Milestones are mounting in additive manufacturing, with production parts hitting new highs.
The latest comes from GE Aviation, which this week marked a milestone with its 30,000th fuel nozzle produced via 3D printing.
The fuel nozzle, for what GE describes as the commercial aviation market’s best-selling engine, the LEAP, has long stood as a testament to the possibilities of additive manufacturing. Part consolidation, lighter weight, enhanced fuel efficiency: pick your metric, the 3D printed fuel nozzle has proven its worth with verified numbers in this qualified application.
With more than 16,300 current orders and commitments for the LEAP engine — each of which contains as many as 19 fuel nozzles — we’re talking about a significant application. That significance comes through both these numbers and the fact that these 3D printed parts fly. In planes. With people on them. Flight qualification is a critical consideration for any new aviation parts, and the relative speed with which these fuel nozzles were designed, made, qualified, and flying isn’t something to take for granted, no matter how many times many of us have seen them appear in speakers’ presentations (including mine). Confession: one of the times I’ve laughed the most during a conference session was when a slide showed the fuel nozzle and someone in the audience audibly said, “That again?”

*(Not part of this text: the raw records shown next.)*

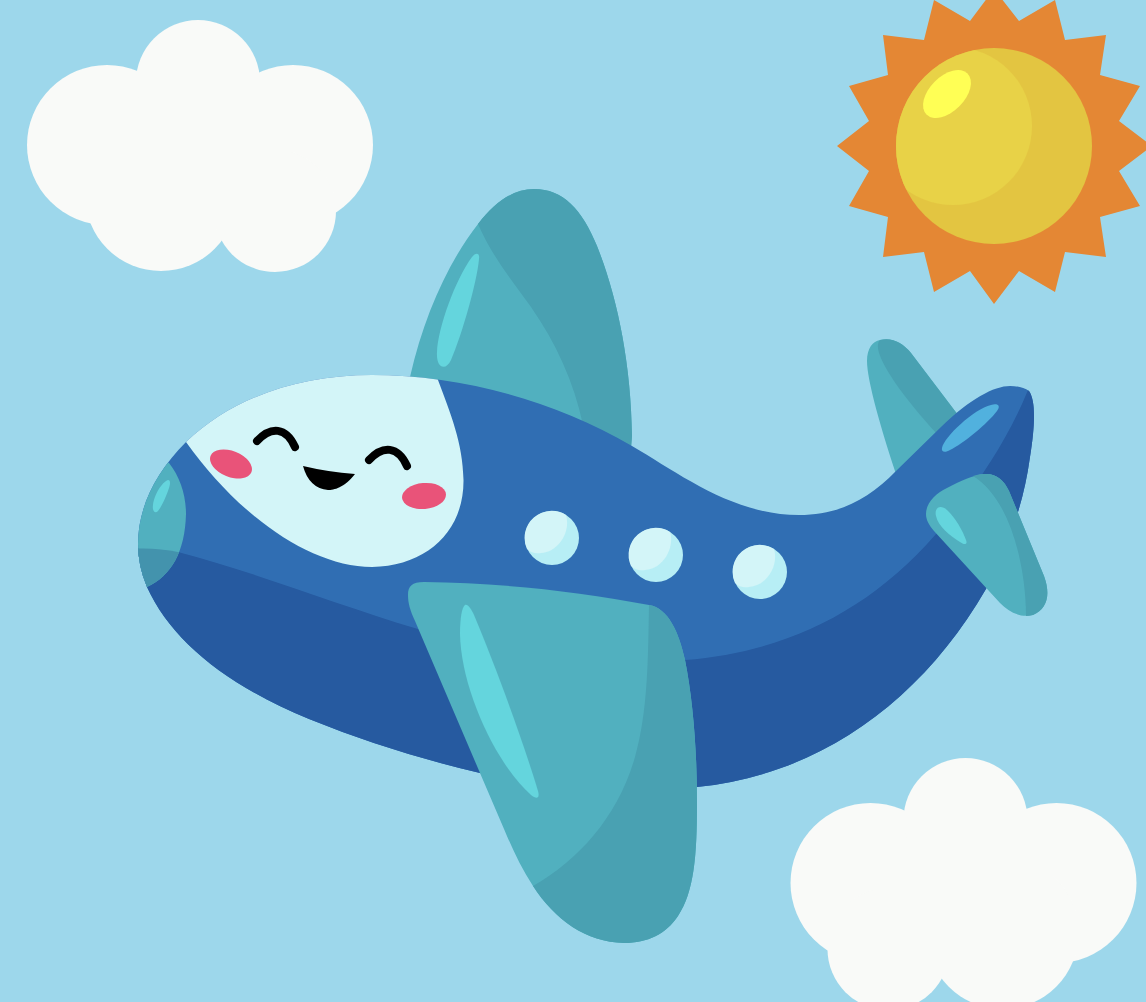
<!DOCTYPE html>
<html lang="en">
<head>
<meta charset="utf-8">
<title>Happy airplane in the sky</title>
<style>
:root {
  --sky: #9dd7eb;
  --cloud: #f9faf8;
  --ray: #e48734;
  --sun: #e3c541;
  --sun-light: #e8d247;
  --sun-shine: #ffff55;
  --body: #306eb3;
  --body-shade: #265aa0;
  --body-shine: #51b1de;
  --wing: #51b0bf;
  --wing-shade: #49a1b2;
  --wing-shine: #64d5dd;
  --nose-shade: #4393ad;
  --face: #d3f5f8;
  --glass: #b7eef5;
  --cheek: #e95379;
  --ink: #000;
}
html, body { margin: 0; overflow: hidden; background: var(--sky); }
svg { display: block; width: 1146px; height: 1002px; }
.cloud { fill: var(--cloud); }
.wing { fill: var(--wing); }
.wing-shade { fill: var(--wing-shade); }
.wing-shine { fill: var(--wing-shine); }
.eye { fill: none; stroke: var(--ink); stroke-width: 8; stroke-linecap: round; }
.cheek { fill: var(--cheek); }
</style>
</head>
<body>
<svg viewBox="0 0 1146 1002" role="img" aria-label="Smiling blue airplane flying between clouds under the sun">
  <defs>
    <g id="cloud" class="cloud">
      <circle cx="107" cy="145" r="80"/>
      <circle cx="293" cy="145" r="80"/>
      <circle cx="198" cy="82" r="62"/>
      <circle cx="161" cy="195" r="76"/>
      <circle cx="275" cy="211" r="61"/>
      <rect x="110" y="100" width="180" height="110"/>
    </g>
    <g id="window">
      <circle r="27" fill="var(--glass)"/>
      <path d="M14 -23C19 -7 7 14 -11 15C-16 16 -21 15 -25 11A27 27 0 0 1 14 -23Z" fill="var(--face)"/>
    </g>
    <path id="fuselage" d="M138 544C138 508 155 473 186 442C232 398 298 375 372 375C460 375 553 400 632 446C680 474 733 515 799 515C838 515 868 500 896 471L941 427C970 399 994 386 1010 386Q1022 386 1029 391C1036 401 1035 426 1030 457Q1026 486 1018 512Q1008 550 986 589C920 703 818 775 697 787C630 793 555 791 480 773Q390 752 309 719C226 685 171 640 147 587Q138 566 138 544Z"/>
    <path id="nose" d="M130 440L169 463C180 477 186 495 186 514C185 552 171 576 147 587L125 600Z"/>
    <clipPath id="fuselage-clip"><use href="#fuselage"/></clipPath>
    <clipPath id="nose-clip"><use href="#nose"/></clipPath>
    <clipPath id="sun-clip"><circle cx="994" cy="146" r="98"/></clipPath>
  </defs>

  <rect width="1146" height="1002" fill="var(--sky)"/>

  <g id="clouds">
    <use href="#cloud"/>
    <use href="#cloud" transform="translate(1163.5 738) scale(-1 1)"/>
  </g>

  <g id="sun">
    <polygon fill="var(--ray)" points="994,-11 1019,21 1055,0 1065,40 1106,35 1100,75 1140,86 1119,121 1152,146 1119,171 1140,206 1100,217 1106,257 1065,252 1055,292 1019,271 994,304 970,271 934,292 924,252 883,257 888,217 849,206 869,171 837,146 869,121 849,86 888,75 883,35 924,40 934,0 970,21"/>
    <circle cx="994" cy="146" r="98" fill="var(--sun)"/>
    <circle cx="953" cy="126" r="79" fill="var(--sun-light)" clip-path="url(#sun-clip)"/>
    <ellipse cx="947" cy="94" rx="29" ry="17.5" transform="rotate(-45 947 94)" fill="var(--sun-shine)"/>
  </g>

  <g id="far-wing">
    <path class="wing" d="M410 377C424 315 449 261 478 224C496 201 514 189 534 189C563 189 582 209 597 246C617 296 631 362 632 436L631 448L560 450L410 390Z"/>
    <path class="wing-shade" d="M478 224C496 201 514 189 534 189C563 189 582 209 597 246C617 296 631 362 632 436L631 448L583 425C574 382 556 343 531 307C510 278 492 256 478 224Z"/>
    <path class="wing-shine" d="M437 352C438 328 455 280 472 257C476 252 480 253 479 259C477 282 462 335 451 360C446 371 436 369 437 352Z"/>
  </g>

  <g id="far-tail">
    <path class="wing" d="M896 474C882 432 867 381 867 361C867 348 873 341 880 340C892 337 903 343 911 353L958 415L920 480Z"/>
    <path class="wing-shade" d="M880 340C892 337 903 343 911 353L958 415L937 434C909 404 868 352 880 340Z"/>
  </g>

  <g id="body">
    <use href="#fuselage" fill="var(--body)"/>
    <g clip-path="url(#fuselage-clip)">
      <path fill="var(--body-shade)" d="M120 549Q154 546 178 552C255 572 335 604 418 629L560 665L685 660C785 652 868 612 936 534C979 484 1008 439 1028 390L1060 380V810H120Z"/>
      <use href="#nose" class="wing"/>
      <path clip-path="url(#nose-clip)" fill="var(--nose-shade)" d="M120 550Q150 546 178 552L190 556V610H120Z"/>
      <path fill="var(--face)" d="M186 442L170 360H430L438 380C450 412 463 443 463.500 480C464 531 427 566 372 567C310 567 238 515 186 442Z"/>
    </g>
    <path class="wing-shine" d="M153 505C154 495 162 482 168 480C171 480 170 485 169 488C166 497 162 506 158 511C155 514 152 511 153 505Z"/>
    <path fill="var(--body-shine)" d="M942 448C944 437 974 409 991 405C998 403 1001 406 997 411C988 423 963 444 950 450C945 453 941 452 942 448Z"/>
  </g>

  <g id="face">
    <path class="eye" d="M257 441C271 426 286 427 295 447"/>
    <path class="eye" d="M369 460C383 445 398 446 407 466"/>
    <path fill="var(--ink)" d="M303 466Q328 472 355 474C344 488 334 490 328 490C316 489 307 481 303 466Z"/>
    <ellipse class="cheek" cx="231" cy="464" rx="22" ry="13" transform="rotate(22 231 464)"/>
    <ellipse class="cheek" cx="424" cy="496" rx="22" ry="13" transform="rotate(-5 424 496)"/>
  </g>

  <g id="windows">
    <use href="#window" x="552" y="538"/>
    <use href="#window" x="656" y="555"/>
    <use href="#window" x="760" y="572"/>
  </g>

  <g id="near-wing">
    <path class="wing" d="M408 595C408 586 412 582 424 582C500 583 577 591 649 605C668 608 679 632 685 660C693 700 697 750 697 803C697 856 694 892 678 916C666 934 648 943 624 943C586 942 555 920 533 886C521 868 512 848 504 829L480 773L415 621C410 610 408 603 408 595Z"/>
    <path class="wing-shade" d="M649 605C668 608 679 632 685 660C693 700 697 750 697 803C697 856 694 892 678 916C666 934 648 943 624 943C586 942 555 920 533 886C580 859 618 816 635 757C648 711 648 659 649 605Z"/>
    <path class="wing-shine" d="M460 634C460 618 462 607 465 605C468 604 471 609 474 615C495 665 522 738 538 791C540 798 537 800 531 795C495 763 461 688 460 634Z"/>
  </g>

  <g id="near-tail">
    <path class="wing" d="M926 514C926 503 935 494 947 488C960 481 974 475 984 474C996 473 1004 480 1009 491L1044 576C1051 595 1047 609 1033 615C1020 618 1009 612 1000 603L934 531C929 525 926 520 926 514Z"/>
    <path class="wing-shade" d="M973 476Q979 474 984 474C996 473 1004 480 1009 491L1044 576C1051 595 1047 609 1033 615Q1029 616 1026 616C1026 570 1012 500 973 476Z"/>
    <path class="wing-shine" d="M936 516C934 508 940 504 947 510C955 517 963 531 966 540C968 545 964 545 960 542C950 536 938 526 936 516Z"/>
  </g>
</svg>
</body>
</html>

The reality is that it’s a compelling story, and one GE is fond of telling.
Aerospace applications are often in focus when it comes to 3D printing because of the critical nature of end-use parts; failure is not an option. The many benefits of lighter-weight, consolidated-build, unique-geometry components are immediately moot should the result not meet or exceed regulatory requirements. 3D printing is a young technology; the fuel nozzle is a relatively young design; it’s being produced in significant quantities.
The fuel nozzle tips are 3D printed at a GE Aviation plant in Auburn, Alabama, where production began in 2015. More than 40 metal 3D printers are now on-site producing the parts.
Along with the flight qualification, that these are being serially produced — to the landmark tune of 30K now — is notable. Milestones are showcasing the viability of additive manufacturing, and highlighting not only operability but major production efforts underscores GE’s commitment to the technology. Not that anyone was doubting it, as the company continues to impress with investments and introductions.
GE Aviation Auburn’s plant leader, Ricardo Acevedo, noted of the milestone announcement:
“This milestone isn’t just about reaching production of 30,000 fuel nozzle tips. The team should also be proud for their role in helping prove additive technology works in mass production for our business and others who buy GE technology.
We’re leading the way of mass producing additive parts for the industry. We’re continuously looking at ways of expanding the possibilities for the business.”
So, to my fellow conference-goer from a year or two ago: yes, that again. And again and again x30,000.
Via GE Aviation
Eric Haddad is the founder and Pilot in Command of 3DAeroventures, a Texas-based outfit specializing in 3D printed RC aircraft.